Out of curiosity, she pushed the key into the lock. A jiggling noise came from the knob, and the door swung open. Bright golden sunlight poured out from beyond the door, contrasting horribly with the silver moon. Lila stuck her hand through the doorway, a good foot in. Leaving it there, she walked around as much as she could, looking at the "back" of the door. She let her other arm pass freely through the air where her right should have been. Between universes you shall go. . . Lila looked around her, at the world she knew. Her sister had disappeared years ago, Stephen, the person she had loved so, was dead. . . her mother was mentally retarded, her father constantly drunk. . . there was no need for her to stay here. She looked through the door once more, where a young girl played in the long grass of the meadow with a beautiful furry rabbit. Lila felt tears stinging her eyes. Taking a deep breath, she stepped through the doorway, and slammed the door behind her.
~ ~ ~ ~ ~ ~ ~ ~ ~ ~ ~ ~ ~ ~ ~ ~ ~
When Lila next opened her eyes, it was day. Not the next day, no, but three days later. Her face had a crusted layer of salt on it. Crying. She didn't remember why she had woken, but it was strange.
"Strider, what is she?"
Lila looked up to the blurry, sun framed, plump face of. . . a man- but he didn't look right for a man. He had the size of a child. She moaned and turned over. Face down by the spring again, she took a long drink. . . and threw up. Over and over, until there was no water in her stomach; and then acid came out instead. Finally she could stop, and she lay gasping and sobbing; shuddering with weakness, aching with exhaustion.
"Flinka, what happened to us?" she whispered. "Why are we like this?"
"What she is, I don't know. But she is in trouble."
Sam shook his head. Frodo blinked in surprise. He had seen a shadow flit over Lila, resting a hand on her forehead, disappearing under a rock. The shadow had no owner. He frowned, but said nothing.
Lila's vision didn't get any better, but her mind did. She looked up in fear to the face of Strider, who she didn't recognize.
"Who are you?" Strider asked.
"Lila, sir. No more. . . just- just Lila."
"Why are you here? What happened?"

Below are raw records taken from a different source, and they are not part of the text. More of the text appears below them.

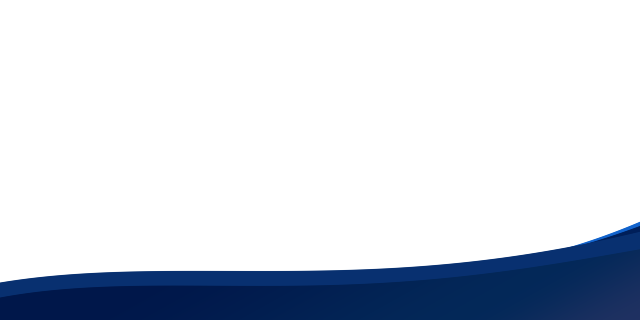
A WebGL 2 fragment shader for this background:

```glsl
#version 300 es
precision highp float;

uniform vec2 u_resolution;
out vec4 fragColor;

const vec3 WHITE = vec3(1.0);
const vec3 BRIGHT_BLUE = vec3(0.07, 0.39, 0.80);
const vec3 SHADOW_NAVY = vec3(0.00, 0.12, 0.35);
const vec3 BAND_BLUE = vec3(0.03, 0.19, 0.44);
const vec3 DEEP_NAVY = vec3(0.00, 0.09, 0.29);
const vec3 MID_NAVY = vec3(0.012, 0.157, 0.347);
const vec3 DUSK_NAVY = vec3(0.12, 0.19, 0.38);

// Quartic wave in Newton form, with nodes at quarters of the width
float waveHeight(float x, float start, vec4 differences) {
    float s = x * 4.0;
    float c2 = s * (s - 1.0) / 2.0;
    float c3 = c2 * (s - 2.0) / 3.0;
    float c4 = c3 * (s - 3.0) / 4.0;
    return start + dot(differences, vec4(s, c2, c3, c4));
}

// Rising curve: straight before its origin, bending upward after it
float sweepHeight(float x, float base, float slope, float bend) {
    float u = (x - 0.892) / 0.108;
    float rise = max(u, 0.0);
    return base + slope * u + bend * rise * rise;
}

// Smooth coverage of the area below a height
float below(float y, float height, float pixel) {
    return smoothstep(-0.6 * pixel, 0.6 * pixel, height - y);
}

// Navy body, lighter toward the lower right corner
vec3 bodyColor(vec2 p) {
    float g = p.x - 0.9 * p.y;
    vec3 color = mix(DEEP_NAVY, MID_NAVY, smoothstep(0.1, 0.75, g));
    return mix(color, DUSK_NAVY, smoothstep(0.72, 1.0, g));
}

void main() {
    vec2 p = gl_FragCoord.xy / u_resolution;
    float pixel = 1.0 / u_resolution.y;

    float brightEdge = sweepHeight(p.x, 0.229, 0.065, 0.0133);
    float shadowEdge = sweepHeight(p.x, 0.224, 0.060, 0.0100);
    float bandEdge = waveHeight(p.x, 0.1172, vec4(0.0359, -0.0344, 0.0643, -0.0359));
    float bodyEdge = waveHeight(p.x, 0.0703, vec4(0.0372, -0.0362, 0.0698, -0.0599));

    // Layers from back to front
    vec3 color = WHITE;
    color = mix(color, BRIGHT_BLUE, below(p.y, brightEdge, pixel));
    color = mix(color, SHADOW_NAVY, below(p.y, shadowEdge, pixel));
    color = mix(color, BAND_BLUE, below(p.y, bandEdge, pixel));
    color = mix(color, bodyColor(p), below(p.y, bodyEdge, pixel));

    fragColor = vec4(color, 1.0);
}
```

"No!" Lila struggled to her feet, ran a few yards, and fell. Frodo thought he must have been imagining it, but he had thought he had seen a rabbit bound after her; lick her tear stained face. And, though the sun was quite bright, unless he was much mistaken, the girl had no shadow.
Address for part 1: http://www.theonering.com/docs/10810.html
Address for part 2: http://www.theonering.com/docs/11322.html